Large scale assistance needs and risk of famine (IPC Phase 5) likely to persist as war nears five years
Ongoing conflict continues to disrupt livelihoods, reduce incomes, and drive very poor macroeconomic conditions including significantly high prices of food and non-food commodities. It is estimated that approximately 17 million people are in need of humanitarian assistance, representing the largest food insecure population in the world. Crisis (IPC Phase 3) and Emergency (IPC Phase 4) outcomes are widespread. A risk of Famine (IPC Phase 5) persists under a worst-case scenario in which conflict significantly disrupts port operations or cuts off food supply for a prolonged period of time.
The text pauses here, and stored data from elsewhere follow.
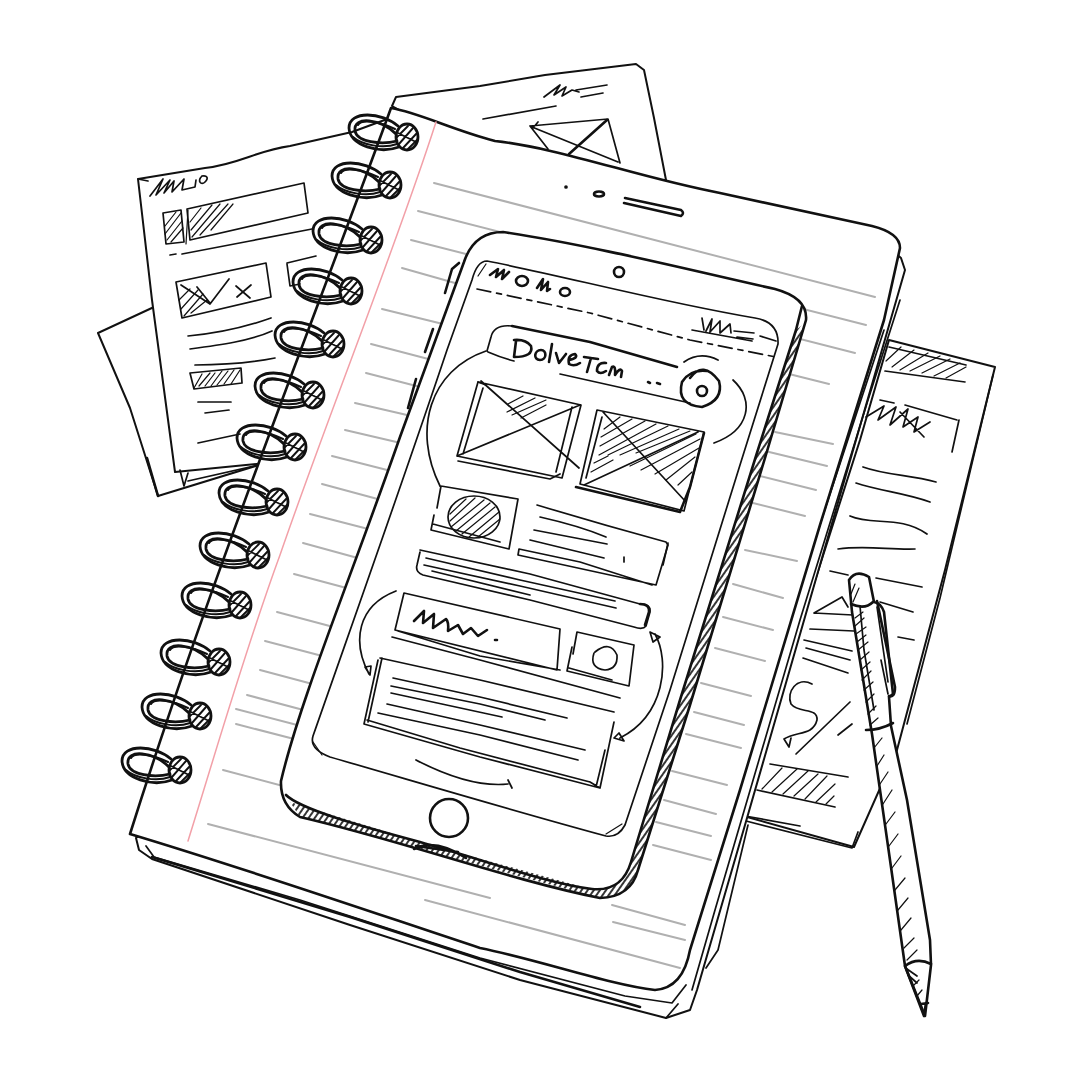
<!DOCTYPE html>
<html lang="en">
<head>
<meta charset="utf-8">
<title>App wireframe sketch on a notebook</title>
<style>
:root { --ink: #111; --paper: #fff; --rule: #b0b0b0; --margin: #f2a0a8; }
html, body { margin: 0; background: var(--paper); overflow: hidden; }
svg { display: block; width: 1072px; height: 1072px; }
.ink { fill: none; stroke: var(--ink); stroke-width: 1.7; stroke-linecap: round; stroke-linejoin: round; }
.sheet { fill: var(--paper); stroke-width: 2; }
.bold { stroke-width: 2.6; }
.fine { stroke-width: 1.2; }
.rules { fill: none; stroke: var(--rule); stroke-width: 2; }
.margin { fill: none; stroke: var(--margin); stroke-width: 1.5; }
.solid { fill: var(--ink); }
</style>
</head>
<body>
<svg viewBox="0 0 1072 1072" role="img" aria-label="Hand-drawn phone wireframe on a spiral notebook with loose sheets and a pen">
<defs>
  <pattern id="edge-hatch" width="5" height="5" patternUnits="userSpaceOnUse" patternTransform="rotate(35)">
    <path d="M2 0V5" stroke="#111" stroke-width="1.7"/>
  </pattern>
  <g id="ring">
    <path d="M-9 -11C-25 -25 -58 -27 -58 -9C-57 9 -27 17 -8 10" stroke-width="2.8"/>
    <path d="M-11 -3C-26 -18 -54 -22 -52 -6C-50 5 -26 8 -10 4" stroke-width="2.8"/>
    <path d="M-12 -8C-28 -16 -46 -18 -49 -12M-10 7C-24 12 -45 8 -54 0" stroke-width="2"/>
    <ellipse cx="0" cy="0" rx="11" ry="13" stroke-width="2.8"/>
    <path d="M-8 7L6 -9M-4 11L10 -4M-10 0L1 -11M1 12L10 3M-9 -4L9 5" stroke-width="1.9"/>
  </g>
</defs>
<rect width="1072" height="1072" fill="#fff"/>

<g id="sheet-top" class="ink">
  <path class="sheet" d="M392 106L396 97L480 86L545 75L636 64L644 70L654 118L666 180L560 200Z"/>
  <path d="M544 97L560 85L554 95L566 87L562 96L572 90L579 92M576 90L607 85M581 97L603 93M483 119L556 106"/>
  <path d="M530 126L608 119L620 163M530 126L548 149M532 127L618 162M538 122L533 128"/>
  <path class="bold" d="M569 154L607 120"/>
</g>

<g id="sheet-far-left" class="ink">
  <path class="sheet" d="M154 307L98 333L130 408L158 496L262 464L240 330Z"/>
  <path class="bold" d="M147 458L158 496"/>
</g>

<g id="sheet-left" class="ink">
  <path class="sheet" d="M138 179L205 168C240 164 255 151 290 146L352 132L390 118L266 463L175 472L152 300Z"/>
  <path d="M180 470L184 486L188 473M188 481L263 464M138 179L148 181"/>
  <path d="M150 196L163 179L156 195L170 180L164 193L174 181L172 192L184 179L182 190L195 187L196 180M202 176C197 181 201 186 205 182S207 175 202 176"/>
  <path d="M163 213L181 210L184 242L166 244ZM187 209L304 183L308 213L190 240Z"/>
  <path class="fine" d="M165 226L176 212M165 234L181 213M167 240L182 221M171 242L183 228M190 222L201 208M191 230L212 205M192 237L220 204M200 235L228 204M211 230L233 204M186 244L188 210"/>
  <path d="M170 255L176 254M182 254L250 241L312 229"/>
  <path d="M176 282L266 263L271 297L182 318ZM181 285L210 304L229 279M197 287L210 303M236 286L250 298M237 297L251 285"/>
  <path class="fine" d="M179 300L190 289M181 309L198 290M184 316L203 294M191 313L207 300"/>
  <path d="M287 263L316 256M287 264L290 286L300 284M188 336C210 334 240 329 271 318M190 349C220 345 250 341 272 331M195 365C225 365 250 363 275 358"/>
  <path d="M190 373L241 368L242 383L194 389Z"/>
  <path class="fine" d="M194 388L202 374M199 386L210 373M205 386L215 373M211 386L222 371M217 385L228 371M224 384L234 370M231 384L240 370"/>
  <path d="M198 402L231 402M205 413L229 410M198 443L240 434"/>
</g>

<g id="sheet-right" class="ink">
  <path class="sheet" d="M889 340L995 367L945 570L897 750L854 847L740 815L860 440Z"/>
  <path d="M993 375L940 598L907 724M746 821L852 848L858 832M745 816L800 826"/>
  <path d="M889 347L966 365M885 371L965 382M880 400L894 403M905 405L957 420M959 420L952 452"/>
  <path class="fine" d="M886 361L901 347M892 367L914 350M900 370L928 353M910 371L940 356M922 373L950 359M934 376L960 363M946 378L966 367"/>
  <path d="M866 417L884 406L878 420L896 407L890 425L908 409L903 427L918 417L914 432L930 422M900 412L924 437"/>
  <path d="M863 467C885 475 910 475 936 482M856 483C880 491 905 493 930 502M850 516C872 526 900 515 927 534M838 549C865 545 890 550 915 549M830 571L848 575M876 578L922 587M880 602L913 612M898 637L914 640"/>
  <path d="M814 613L842 597L848 607M814 613L853 615M810 629L854 631M804 640L852 651M806 648L850 660M803 658L848 673"/>
  <path d="M812 684C797 676 786 692 791 704C799 714 818 707 817 720C813 736 796 731 784 739L789 747L791 738M796 754L850 702M838 735L852 724"/>
  <path d="M770 764L848 777M757 790L835 807"/>
  <path class="fine" d="M762 789L782 768M772 792L797 769M783 794L808 771M794 796L818 774M805 799L827 776M816 802L835 784M826 804L834 796"/>
</g>

<g id="notebook" class="ink">
  <path class="sheet" d="M136 838L139 850L152 859L350 925L520 980L666 1018L690 1010L697 990L745 825L905 270L901 258L880 240Z"/>
  <path d="M146 846L154 857L300 900L480 958L625 996L672 1003L686 985M666 1018L678 1004M900 300L868 400L800 620L715 910L692 990M884 330L778 652M748 825L718 950L706 968"/>
  <path class="bold" d="M152 857L350 917L520 972L640 1007"/>
  <path class="sheet bold" d="M391 108C420 113 450 129 495 141C560 148 640 178 720 193L872 226Q900 233 900 248L884 320L820 525L740 790L690 950Q683 988 655 990C610 985 540 960 480 948C380 915 250 870 130 834C210 580 310 330 391 108Z"/>
  <path class="margin" d="M436 122C395 250 330 410 280 555C245 650 215 755 188 841"/>
  <g class="rules">
    <path d="M434 183L875 297M418 211L866 325M411 240L855 353M402 268l60 17M382 309l65 16M371 344l65 17M366 373l62 16M355 403l65 15M345 430l60 14M332 456l63 16M322 484l63 17M310 514l66 17M303 543l62 17M294 574l60 16M277 612l64 17M265 641l65 17M260 670l60 16M247 695l64 17M236 709l65 17M236 724l62 16M223 770l75 20M208 824L490 898M612 905l73 20"/>
    <path d="M829 384l-60 -15M833 444l-58 -12M827 466l-62 -15M816 490l-60 -15M805 516l-60 -15M797 561l-52 -11M783 598l-50 -14M773 630l-50 -13M765 661l-50 -13M751 696l-50 -13M744 725l-50 -13M741 748l-55 -14M727 785l-55 -14M716 814l-52 -14M711 836l-55 -14M711 860l-58 -15M685 940l-72 -18M680 968L425 900"/>
  </g>
  <circle class="solid" cx="566" cy="187" r="1"/>
  <ellipse cx="599" cy="194" rx="5" ry="2.5" class="bold"/>
  <path class="bold" d="M625 198L681 210Q685 213 681 216L624 203"/>
</g>

<g id="spiral" class="ink">
  <use href="#ring" x="407" y="137"/><use href="#ring" x="390" y="185"/><use href="#ring" x="371" y="240"/><use href="#ring" x="351" y="291"/><use href="#ring" x="333" y="344"/><use href="#ring" x="313" y="395"/><use href="#ring" x="295" y="447"/><use href="#ring" x="277" y="502"/><use href="#ring" x="258" y="555"/><use href="#ring" x="240" y="605"/><use href="#ring" x="219" y="662"/><use href="#ring" x="200" y="716"/><use href="#ring" x="180" y="770"/>
</g>

<g id="phone" class="ink">
  <path class="bold" d="M459 263L452 269L445 293M433 329L425 352M416 379L408 408"/>
  <path class="sheet bold" d="M503 232C590 245 690 270 775 289Q808 298 806 320L765 458L690 705L638 870Q631 897 600 898C510 880 400 840 300 817Q280 805 281 781C300 700 350 580 400 437L464 262Q474 232 503 232Z"/>
  <path fill="url(#edge-hatch)" stroke="none" d="M806 322L765 458L690 705L638 870Q631 897 600 898L300 817L290 802L420 842L590 889Q622 892 631 862L680 700L756 456L796 330Z"/>
  <path class="bold" d="M286 795C300 809 360 826 420 842C490 862 550 884 592 889Q622 892 631 862L680 700L756 456L796 330L802 306"/>
  <path class="bold" d="M414 849Q435 838 466 858M416 846L458 852"/>
  <circle class="bold" cx="619" cy="272" r="5"/>
  <ellipse class="bold" cx="449" cy="818" rx="19" ry="19"/>
  <path d="M487 261C560 275 660 302 755 318Q779 322 778 344L740 465L670 690L625 825Q618 838 606 836C510 810 410 780 330 757Q309 749 313 736C350 630 400 490 447 350L472 280Q477 261 487 261Z"/>
  <path class="fine" d="M606 834L622 824M313 742L322 755M478 276L486 264"/>

  <g id="status-bar">
    <path class="bold" d="M490 275L498 269L496 277L504 270L502 279L509 272M537 288L543 279L541 290L548 282L547 291L550 289"/>
    <ellipse class="bold" cx="522" cy="281" rx="6" ry="5"/>
    <ellipse class="bold" cx="565" cy="292" rx="5" ry="4"/>
    <path stroke-dasharray="14 6 5 6" d="M477 289L590 313L690 340L776 357"/>
    <path d="M692 330L752 341M702 318L704 330M706 331L712 319L710 332L720 321L720 333L730 324L731 333M734 331L754 333M737 337L753 339M760 336L776 341"/>
  </g>

  <g id="search-bar">
    <path class="bold" d="M512 326L590 342L677 367"/>
    <path d="M512 326Q494 324 491 337L487 351M488 352Q502 358 514 361M684 362Q700 351 718 360M560 374L690 403"/>
    <path class="bold" d="M690 378Q703 360 719 381Q724 400 702 407Q676 405 682 382Q690 369 707 371"/>
    <circle class="bold" cx="702" cy="391" r="5"/>
    <g id="search-lettering" class="bold" stroke-width="2">
      <path d="M516 341L514 357Q534 357 531 346Q526 339 514 340"/>
      <path d="M541 350C534 350 533 360 540 360S547 350 541 350M552 344L549 362M556 353L559 363L566 354M569 360Q579 358 575 354Q567 355 569 364Q574 367 580 363M584 357L598 359M591 358L587 372M606 363Q597 362 597 371Q600 375 606 371M609 375L612 367Q616 365 615 375Q620 367 622 371L621 377M648 382L650 383M657 383L660 384"/>
    </g>
    <path d="M486 351C430 370 412 430 440 486M733 380C755 400 750 430 714 443"/>
  </g>

  <g id="image-cards">
    <path d="M478 382L581 405L562 478L457 456ZM481 381L579 468M457 456L580 405M483 388L463 454M572 407L556 472"/>
    <path d="M458 461L550 479L560 474M478 382L486 385"/>
    <path class="fine" d="M508 404L523 396M507 412L535 398M512 415L546 400M521 418L546 405"/>
    <path d="M597 410L704 432L684 511L580 484ZM603 412L686 502M584 485L698 432M602 417L586 478"/>
    <path class="bold" d="M576 487L680 512L690 487L704 433"/>
    <path class="fine" d="M604 429L620 417M601 437L632 419M600 446L645 421M599 455L656 424M608 455L668 426M620 455L679 429M636 453L690 431M630 466L696 434M641 470L700 439M655 474L699 448M666 480L695 457M678 485L692 472M594 463L608 456M591 472L613 460"/>
  </g>

  <g id="profile-row">
    <path d="M441 486L518 499L509 549L431 530L434 515M441 486L437 508M433 524L500 542"/>
    <ellipse cx="474" cy="517" rx="26" ry="21"/>
    <path class="fine" d="M450 514L466 499M450 521L475 498M451 527L484 500M456 531L490 503M462 534L495 507M469 537L499 512M478 537L500 519"/>
    <path d="M537 505Q600 524 666 542L668 545L656 585L518 555L519 549L580 562L652 585"/>
    <path d="M540 517Q580 526 606 537M534 530L607 544M530 540L604 558M624 557L624 562M668 543L663 565"/>
  </g>

  <g id="divider-bar">
    <path d="M420 550L530 574L640 604Q651 604 650 612L646 626Q643 630 634 627L530 600L423 575Q415 572 417 565L420 552"/>
    <path d="M426 558L520 580L615 601M424 565L520 586L616 608M432 571L530 595"/>
    <path class="bold" d="M640 604Q650 604 649 612L645 625"/>
  </g>

  <g id="message-row">
    <path d="M404 593L560 629L557 670L395 630ZM398 631L480 656L560 670M392 637L480 660L620 698"/>
    <path class="bold" d="M414 621L424 611L423 623L434 614L433 628L446 619Q449 622 448 631L458 625L463 634L471 628L478 636L487 630M495 640L497 640"/>
    <path d="M577 632L634 645L629 686L567 671L572 647M577 632L573 654M569 668L612 680"/>
    <path d="M595 652Q610 640 617 655Q618 669 605 670Q589 668 594 653"/>
  </g>

  <g id="text-card">
    <path d="M380 658L480 680L614 712M614 722L600 788L480 757L364 724L378 660M382 658L368 722M605 750L596 787M600 788L590 782M367 720L460 748L590 782"/>
    <path d="M393 678L480 697L567 718M391 686L480 704L545 720M391 693L502 717M387 704L480 725L585 750M378 713L480 735L578 760"/>
    <path d="M416 760Q470 788 508 784M508 780L512 788M396 591C357 606 352 642 369 674M365 667L370 675L371 666ZM655 634C670 661 665 715 620 738M650 632L660 637L653 642ZM619 733L614 738L624 741Z"/>
  </g>
</g>

<g id="pen" class="ink">
  <path class="sheet bold" d="M849 580Q856 569 869 577L874 602Q881 603 884 612L893 694L889 697L891 726L907 800L930 940L931 965L925 1016L905 966L890 860L872 734L852 612Z"/>
  <path class="bold" d="M851 604Q865 610 873 602M877 601L895 687Q895 698 889 696M866 730Q880 730 893 723M905 966Q917 957 931 964M905 966L924 1016L926 1003M921 1004L928 1003"/>
  <path d="M877 607L888 682M860 606L864 650L874 710M881 660L888 694M907 969L917 976M908 975L917 983"/>
  <path class="fine" d="M851 594L855 584M853 602L859 588M855 618L863 612M855 626L864 618M856 634L866 627M857 642L866 635M858 650L868 642M860 660L869 652M861 670L870 662M862 680L871 671M864 690L873 682M866 702L874 694M868 714L876 706M870 725L878 718M874 748L882 738M877 766L884 755M880 784L888 772M883 804L892 790M886 824L895 812M889 846L898 834M892 868L901 856M895 890L905 878M898 910L908 898M901 930L911 918M904 948L914 938M907 960L917 950M913 986L919 980M917 996L922 990"/>
</g>
</svg>
</body>
</html>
Fuel shortages since September have impacted humanitarian operations in Sana’a and other Houthi-controlled areas in northern and central Yemen. This has negatively impacted livelihoods and exacerbated logistical challenges already faced in delivering assistance. Despite these and conflict-related constraints, humanitarian assistance has scaled-up in 2019, driving some food security improvements. Assistance deliveries are expected to continue during the projection period, though delays and pipeline breaks remain possible.
Conflict and flooding in western areas of Yemen have increased displacements and led to access constraints. In September, increased conflict was observed in Al Hudaydah and Hajjah. In Aden, conflict subsided in September after high levels in August. However, escalated conflict in surrounding Abyan and Shabwah provinces is ongoing. Meanwhile, heavy rainfall since late September is causing flooding in southern areas of Yemen.